|Naval History of Great Britain - Vol III
||British and French Fleets - Channel
Sidney Smith's squadron consisting, besides the Antelope, of the 36-gun frigate Penelope, Captain William Robert Broughton, and 32-gun frigate Aimable, Captain William Bolton, hove in sight of the two sloops ; and which squadron had weighed from the Schonevelde since between 10 and 11 a.m., in consequence of an announcement by one of the in-shore ships, that the Gallo-Batavian flotilla was making sail from the Inner Wieling.
At about 1 h. 30 m. p.m. the Cruiser came up with, fired at, and compelled to strike, one of the rearmost vessels, a schuyt mounting one long 36-pounder, and carrying five Dutch seamen and 25 French troops.

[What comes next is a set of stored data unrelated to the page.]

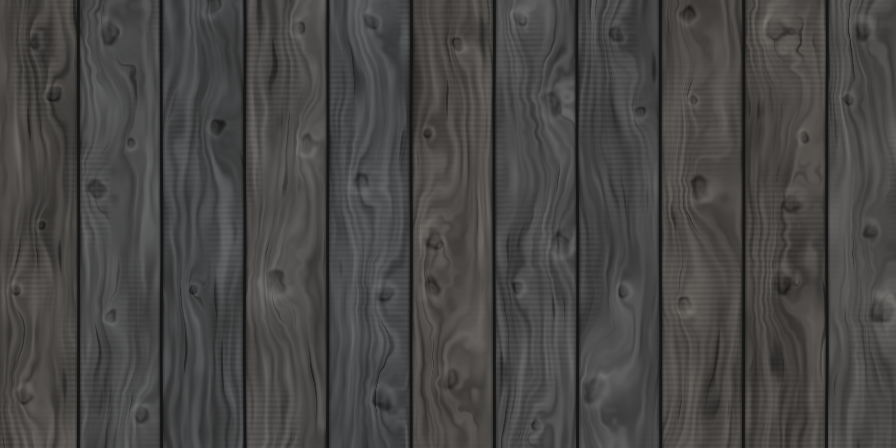
Reproduce this texture procedurally as a WebGL 1 fragment shader.

```glsl
precision highp float;
// Weathered charcoal-grey vertical planks with grain, knots, cracks and dark seams.

uniform vec2 u_resolution;

// Layout, as fractions of the canvas width
const float PLANK_WIDTH = 0.0928;
const float FIRST_SEAM = 0.0875;

// Lengths below are in plank widths
const float SEAM_HALF = 0.016;
const float SEAM_SHADOW = 0.055;
const float KNOT_SPACING = 1.15;
const float KNOT_CHANCE = 0.78;
const float RING_COUNT = 7.0;
const float SAW_PITCH = 0.065;

// Tones
const vec3 WOOD_COLOR = vec3(0.298, 0.296, 0.294);
const vec3 SEAM_COLOR = vec3(0.085, 0.083, 0.082);
const vec3 WARM_TINT = vec3(1.035, 1.0, 0.965);
const vec3 COOL_TINT = vec3(0.98, 1.0, 1.025);
const float RING_CONTRAST = 0.028;
const float FIBRE_CONTRAST = 0.085;
const float STREAK_CONTRAST = 0.10;
const float BLOTCH_CONTRAST = 0.11;
const float PLANK_CONTRAST = 0.035;
const float SAW_CONTRAST = 0.016;
const float CRACK_DEPTH = 0.10;

float hash(vec2 p) {
  return fract(sin(dot(p, vec2(127.1, 311.7))) * 43758.547);
}

float noise(vec2 p) {
  vec2 i = floor(p);
  vec2 f = fract(p);
  f = f * f * (3.0 - 2.0 * f);
  return mix(mix(hash(i), hash(i + vec2(1.0, 0.0)), f.x),
             mix(hash(i + vec2(0.0, 1.0)), hash(i + vec2(1.0, 1.0)), f.x), f.y);
}

float fbm(vec2 p) {
  float sum = 0.0;
  float gain = 0.5;
  for (int i = 0; i < 4; i++) {
    sum += gain * noise(p);
    p = p * 2.03 + 17.3;
    gain *= 0.5;
  }
  return sum / 0.9375;
}

// Returns x: bend of the grain around knots, y: tone of the knots themselves
vec2 knots(vec2 p, float plank) {
  vec2 result = vec2(0.0);
  float row = floor(p.y / KNOT_SPACING);
  for (int j = -1; j <= 1; j++) {
    vec2 cell = vec2(plank, row + float(j));
    float present = step(hash(cell + 3.7), KNOT_CHANCE);
    vec2 center = vec2(mix(0.2, 0.8, hash(cell + 11.3)),
                       (cell.y + mix(0.15, 0.85, hash(cell + 23.9))) * KNOT_SPACING);
    float size = mix(0.06, 0.15, hash(cell + 31.1));
    vec2 d = (p - center) / size;
    d += 0.7 * (vec2(noise(p * 9.0 + cell), noise(p * 9.0 + cell + 40.0)) - 0.5);
    float r = length(d * vec2(1.0, 0.85));
    float lean = hash(cell + 47.0) * 6.2832;
    float side = 0.5 + 0.5 * dot(d, vec2(cos(lean), sin(lean))) / (r + 0.2);

    // Pale rim, dark crescent inside it, small dark heart
    float rim = exp(-6.0 * (r - 1.1) * (r - 1.1));
    float crescent = exp(-14.0 * (r - 0.65) * (r - 0.65)) * side;
    float heart = exp(-9.0 * r * r);
    float tone = 0.055 * rim * (1.2 - side) - 0.13 * crescent - 0.05 * heart;

    float reach = dot(d * vec2(0.5, 0.24), d * vec2(0.5, 0.24));
    result += present * vec2(size * 18.0 * exp(-reach), tone);
  }
  return result;
}

float woodTone(vec2 p, float plank) {
  vec2 seed = vec2(plank * 13.7, plank * 5.3);
  vec2 knot = knots(p, plank);
  float drift = fbm(vec2(p.x * 1.3, p.y * 0.45) + seed);
  float field = p.x * RING_COUNT + drift * 4.0 + knot.x;

  // Growth rings, fading in and out along the board
  float ringMask = smoothstep(0.25, 0.7, noise(p * vec2(2.5, 0.8) + seed + 60.0));
  float tone = RING_CONTRAST * sin(6.2832 * field) * mix(0.3, 1.0, ringMask);

  // Long streaks and fine fibres follow the bent grain
  tone += STREAK_CONTRAST * (noise(vec2(field * 0.9, p.y * 0.55) + seed + 90.0) - 0.5);
  tone += FIBRE_CONTRAST * (noise(vec2(field * 3.6, p.y * 2.2) + seed + 120.0) - 0.5);
  tone += BLOTCH_CONTRAST * (fbm(p * vec2(1.8, 1.1) + seed + 150.0) - 0.5);

  // Patches of cross-cut saw marks
  float sawMask = smoothstep(0.35, 0.75, noise(p * vec2(2.0, 0.9) + seed + 180.0));
  tone += SAW_CONTRAST * sawMask * sin(6.2832 * p.y / SAW_PITCH + 3.0 * drift);

  // Short cracks along the grain
  float crack = noise(vec2(field * 2.4, p.y * 1.3) + seed + 210.0);
  tone -= CRACK_DEPTH * smoothstep(0.84, 0.98, crack);
  return tone + knot.y;
}

void main() {
  // x counts planks, y is height in plank widths
  vec2 p = gl_FragCoord.xy / u_resolution.x;
  p = vec2((p.x - FIRST_SEAM) / PLANK_WIDTH + 1.0, p.y / PLANK_WIDTH);
  float pixel = 1.0 / (u_resolution.x * PLANK_WIDTH);
  p.x += 0.012 * (noise(vec2(floor(p.x + 0.5) * 7.0, p.y * 0.8)) - 0.5);
  float plank = floor(p.x);
  vec2 local = vec2(fract(p.x), p.y);

  // Board colour
  float tint = hash(vec2(plank, 5.0));
  float tone = woodTone(local, plank) + PLANK_CONTRAST * (hash(vec2(plank, 9.0)) - 0.5);
  vec3 color = (WOOD_COLOR + tone) * mix(COOL_TINT, WARM_TINT, tint);

  // Shaded board edges and the dark gap
  float edge = min(local.x, 1.0 - local.x);
  color *= 1.0 - 0.28 * (1.0 - smoothstep(SEAM_HALF, SEAM_SHADOW, edge));
  float gap = 1.0 - smoothstep(SEAM_HALF - 0.5 * pixel, SEAM_HALF + 0.7 * pixel, edge);
  color = mix(color, SEAM_COLOR, gap);

  gl_FragColor = vec4(clamp(color, 0.0, 1.0), 1.0);
}
```
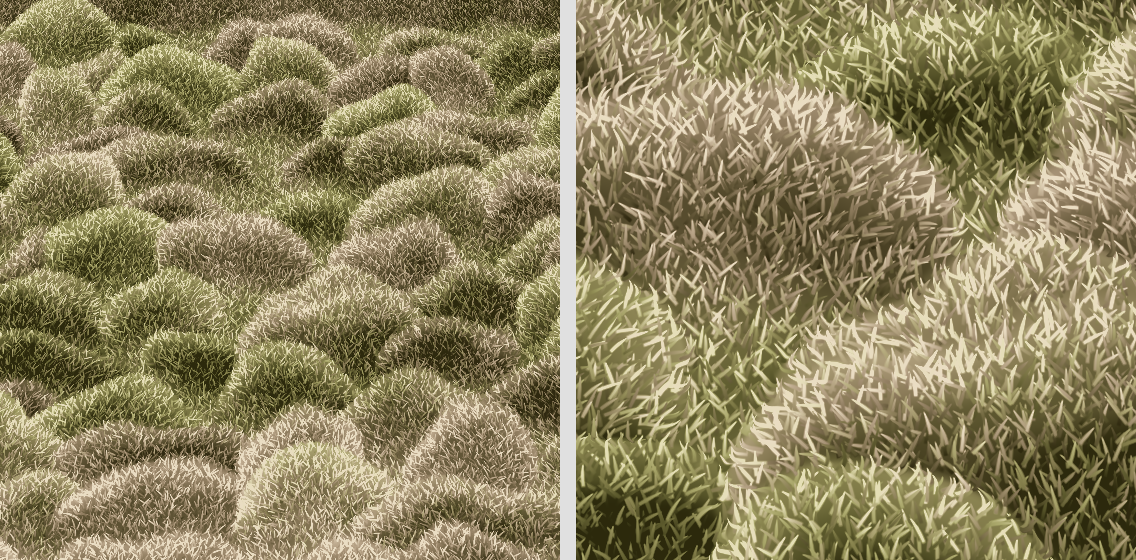
Left, the full canvas; right, a detail of the centre.
Give the GLSL for this texture, as a Shadertoy shader.

```glsl
#define ROWS 12
#define LAYERS 4
#define NEAR_BLADE 0.0125
#define FAR_BLADE 0.0070
#define BLADE_WIDTH 0.17
#define BLADE_SPREAD 2.0
#define BLADE_CONTRAST 0.66
#define CREST_LIGHT 0.29
#define BODY_SHADE -0.19
#define PATCH_LIGHT 0.10
#define EXPOSURE 0.585

const vec3 SOIL  = vec3(0.18, 0.16, 0.06);
const vec3 OLIVE = vec3(0.37, 0.34, 0.21);
const vec3 HAY   = vec3(0.54, 0.49, 0.36);
const vec3 STRAW = vec3(0.71, 0.66, 0.53);
const vec3 PALE  = vec3(0.91, 0.87, 0.76);

vec4 hash4(vec3 c) {
    vec4 p = fract(c.xyzx * vec4(0.1031, 0.1030, 0.0973, 0.1099));
    p += dot(p, p.wzxy + 33.33);
    return fract((p.xxyz + p.yzzw) * p.zywx);
}

// Slow irregular variation made of layered sines, about -1 to 1
float patches(vec2 p) {
    return 0.5 * sin(9.0 * p.x + 3.0 * sin(7.0 * p.y + 1.0))
         + 0.3 * sin(23.0 * p.y + 4.0 * sin(11.0 * p.x))
         + 0.3 * sin(41.0 * p.x - 29.0 * p.y + 2.0 * sin(37.0 * p.y));
}

// Overlapping hummocks, far to near: x = light, y = lean, z = dryness
vec3 hummocks(vec2 p) {
    p += 0.009 * vec2(sin(31.0 * p.y + 5.0 * p.x), sin(27.0 * p.x + 3.0 * sin(13.0 * p.y)));
    float horizon = smoothstep(0.93, 0.97, p.y);
    vec3 ground = vec3(0.06 - 0.24 * horizon, 0.0, 0.3 + 0.4 * horizon);
    for (int i = 0; i < ROWS; i++) {
        float row = float(i), depth = row / float(ROWS - 1);
        float rowY = mix(0.90, -0.05, pow(depth, 1.15));
        float size = mix(0.16, 0.30, depth);
        float x = p.x / size + 7.0 * hash4(vec3(row, 3.0, 8.0)).x + 20.0;
        for (int k = -1; k <= 1; k++) {
            float cell = floor(x) + float(k);
            vec4 rnd = hash4(vec3(cell, row, 5.0));
            float u = (x - cell - 0.5 - 0.6 * (rnd.x - 0.5)) / mix(0.40, 0.80, rnd.y);
            float tall = size * mix(0.30, 0.56, rnd.w);
            float v = (p.y - rowY - 0.06 * (rnd.z - 0.5)) / tall;
            float round01 = max(1.0 - u * u, 0.0);
            float below = pow(round01, 0.6) - v + 0.05 * sin(6.0 * u + 9.0 * rnd.x);
            float dry = fract(rnd.x * 7.3 + rnd.y * 3.1);
            float cover = smoothstep(0.0, mix(0.06, 0.25, dry * dry), below)
                        * smoothstep(-0.7, 0.1, v) * smoothstep(0.0, 0.25, round01);
            float light = mix(CREST_LIGHT, BODY_SHADE, smoothstep(0.0, 0.75, below));
            light += 0.22 * (rnd.w - 0.5) - 0.06 * u;
            ground = mix(ground, vec3(light, 0.9 * u, dry), cover);
        }
    }
    return ground;
}

// Short crossing blades: xy = offset to the root, z = tone, w = hue variation
vec4 blades(vec2 q, float lean) {
    vec4 result = vec4(0.0, 0.0, -0.30, 0.4);
    for (int layer = 0; layer < LAYERS; layer++) {
        float l = float(layer);
        vec2 g = q + l * vec2(13.37, 7.71);
        vec2 cell = floor(g);
        for (int j = 1; j >= -1; j--)
        for (int i = -1; i <= 1; i++) {
            vec2 id = cell + vec2(i, j);
            vec4 rnd = hash4(vec3(id + 200.0, l + 11.0));
            vec4 look = hash4(vec3(id.yx + 300.0, l + 31.0));
            float angle = lean + BLADE_SPREAD * (rnd.z - 0.5);
            vec2 along = vec2(sin(angle), cos(angle));
            vec2 toPixel = g - id - rnd.xy;
            float halfLength = mix(0.55, 0.90, rnd.w);
            float t = dot(toPixel, along) / halfLength;
            float side = abs(dot(toPixel, vec2(along.y, -along.x)) + 0.10 * (look.z - 0.5) * t * t);
            float width = BLADE_WIDTH * (1.0 - 0.6 * smoothstep(-0.2, 1.0, t));
            float cover = (1.0 - smoothstep(0.2 * width, 1.1 * width, side))
                        * (1.0 - smoothstep(0.75, 1.0, abs(t)));
            float tone = BLADE_CONTRAST * (look.x - 0.5) + 0.12 * t + 0.04 * (l - 1.5);
            result = mix(result, vec4(-toPixel, tone, look.y), cover);
        }
    }
    return result;
}

vec3 grassRamp(float t) {
    vec3 c = mix(SOIL, OLIVE, smoothstep(0.02, 0.28, t));
    c = mix(c, HAY, smoothstep(0.25, 0.50, t));
    c = mix(c, STRAW, smoothstep(0.47, 0.74, t));
    return mix(c, PALE, smoothstep(0.70, 0.95, t));
}

void mainImage(out vec4 fragColor, in vec2 fragCoord) {
    vec2 p = fragCoord / iResolution.y;

    // Blade grid that shrinks with distance
    float bladeSize = mix(NEAR_BLADE, FAR_BLADE, p.y);
    float shrink = NEAR_BLADE - FAR_BLADE;
    vec2 q = vec2((p.x - 0.5) / bladeSize, -log(bladeSize / NEAR_BLADE) / shrink);
    vec4 blade = blades(q, hummocks(p).y);

    // Each blade takes the light of its root, so crests end in loose tips
    vec2 root = p + blade.xy * bladeSize;
    vec3 ground = hummocks(root);
    float patchy = patches(root);
    float foreground = 1.0 - smoothstep(0.10, 0.28, root.y + 0.05 * patchy);
    float meadow = smoothstep(0.20, 0.32, root.y) * (1.0 - smoothstep(0.42, 0.62, root.y));

    float tone = EXPOSURE + ground.x + blade.z + PATCH_LIGHT * patchy
               + 0.17 * foreground - 0.06 * meadow;
    float dry = ground.z + 0.6 * (blade.w - 0.5) + 0.2 * patchy + 0.4 * foreground - 0.15 * meadow;

    // Green shoots to greyish dry stalks, with pale tips kept neutral
    vec3 tint = mix(vec3(0.95, 1.01, 0.80), vec3(1.03, 0.985, 1.02), smoothstep(0.0, 0.9, dry));
    tint = mix(tint, vec3(1.0), 0.7 * smoothstep(0.65, 0.95, tone));
    fragColor = vec4(clamp(grassRamp(tone) * tint, 0.0, 1.0), 1.0);
}
```
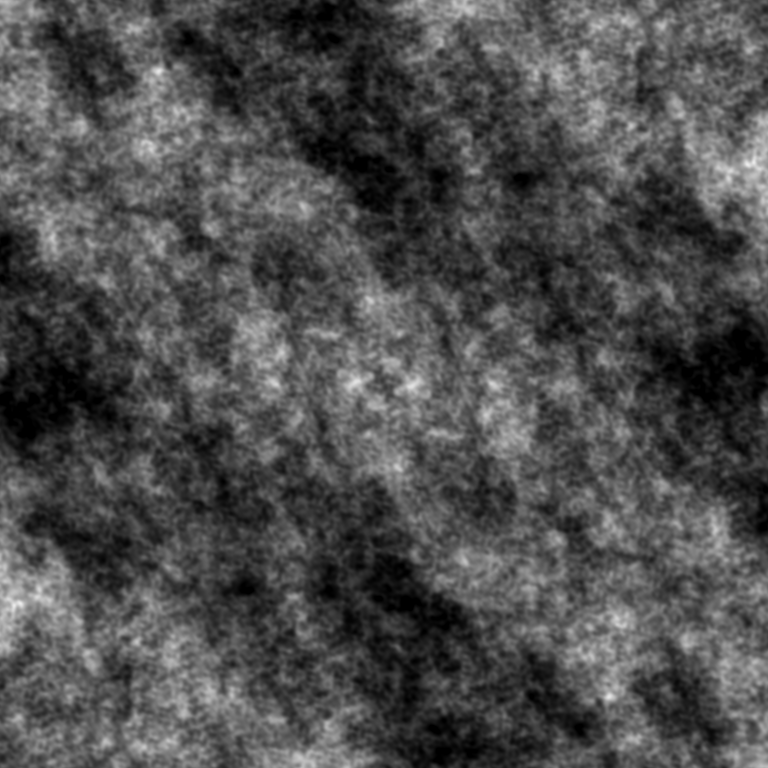
Reproduce this texture procedurally as a Shadertoy shader.

```glsl
// Cloudy grey static: six octaves of value noise, from broad patches to fine grain.
// Each octave is summed with its half-turn copy, so the field is point symmetric
// about the centre; the broad octaves are drawn out along the falling diagonal.

float hash(vec2 cell) {
    return fract(sin(dot(cell, vec2(127.1, 311.7))) * 43758.5453);
}

// Smooth value noise, centred on zero
float valueNoise(vec2 p) {
    vec2 cell = floor(p);
    vec2 f = fract(p);
    f = f * f * (3.0 - 2.0 * f);
    float low = mix(hash(cell), hash(cell + vec2(1.0, 0.0)), f.x);
    float high = mix(hash(cell + vec2(0.0, 1.0)), hash(cell + vec2(1.0, 1.0)), f.x);
    return mix(low, high, f.y) - 0.5;
}

mat2 rotation(float angle) {
    float c = cos(angle), s = sin(angle);
    return mat2(c, s, -s, c);
}

// Octaves of nearly equal strength, symmetric under a half turn
float symmetricClouds(vec2 p) {
    vec2 diagonal = vec2(p.x - p.y, p.x + p.y) * 0.7071;
    float sum = 0.0;
    float amplitude = 0.26;
    float frequency = 5.0;
    for (int i = 0; i < 6; i++) {
        float octave = float(i);
        // Stretch along the diagonal fades towards the fine grain
        float stretch = 1.0 + 0.35 / (1.0 + octave);
        vec2 q = diagonal * vec2(1.0 / stretch, stretch) * frequency;
        q = rotation(0.4 + 0.9 * octave) * q;
        vec2 offset = vec2(17.3, 41.7) * (octave + 1.0);
        sum += amplitude * (valueNoise(offset + q) + valueNoise(offset - q));
        amplitude *= 0.9;
        frequency *= 2.0;
    }
    return sum;
}

void mainImage(out vec4 fragColor, in vec2 fragCoord) {
    vec2 p = (fragCoord - 0.5 * iResolution.xy) / iResolution.y;
    float clouds = symmetricClouds(p);

    // Dark mid grey with a longer tail towards the highlights
    float grey = 0.31 + clouds + 0.6 * clouds * clouds;
    fragColor = vec4(vec3(clamp(grey, 0.0, 1.0)), 1.0);
}
```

Making the signal for the Rattler to take possession, the British brig continued to stand on, in the hope to close with one of the prames. Feeling himself, as the French accounts state, somewhat nettled at having one of his vessels captured by a force so comparatively insignificant, Admiral Ver-Huell, took advantage of a slight change of wind in his favour, and stood back towards Ostende with all his remaining flotilla except eight schuyts, which continued their route. towards the Inner Wieling. At about 1 h. 45 m. p.m. the Ville-d'Anvers fired a shot at the Cruiser, which passed over her, and fell close under the bows of the Rattler. Shortly afterwards, the wind shifting six points, both sloops fell off in their course, and found themselves nearly abreast of the leading prame, and upon the lee beam of the flotilla, then crowding sail to get inshore. At a few minutes before 2 p.m. the Ville-d'Anvers commenced a heavy fire upon the Cruiser and Rattler, and several of the schooners and schuyts also opened their fire. In a short time the two sloops were in the midst of the flotilla, engaging on both sides, and frequently assailed by shot and shells from the batteries of Blanckenberghe. Notwithstanding all this the Cruiser and Rattler gallantly drove on shore the Ville-d'Anvers prame, and four of the schooners.
At 3 h. 45 m. p.m. the Aimable arrived up with, and opened her fire upon, a portion of the flotilla close under the batteries of Blanckenberghe. At about 4 h. 30 m. p.m. the Penelope and Antelope also got into action, and, by their heavy fire, drove several other schooners and schuyts on shore. At 7 p.m. the Aimable found herself near to the grounded prame, and received from her a very destructive fire ; several artillerymen from the shore having got on board the Ville-d'Anvers, and replaced her crew, most of whom had fled upon her first grounding : at which time, too, her colours were either hauled down or shot away. At about 7 h. 45 m. p.m., the tide having fallen and left the British ships in little more water than they drew, the Antelope made the signal to discontinue the engagement ; and the squadron drew off into deeper water. The Gallo-Batavian flotilla, or what remained of it, took this opportunity of getting into the basin of Ostende; whither they were accompanied by
^ back to top ^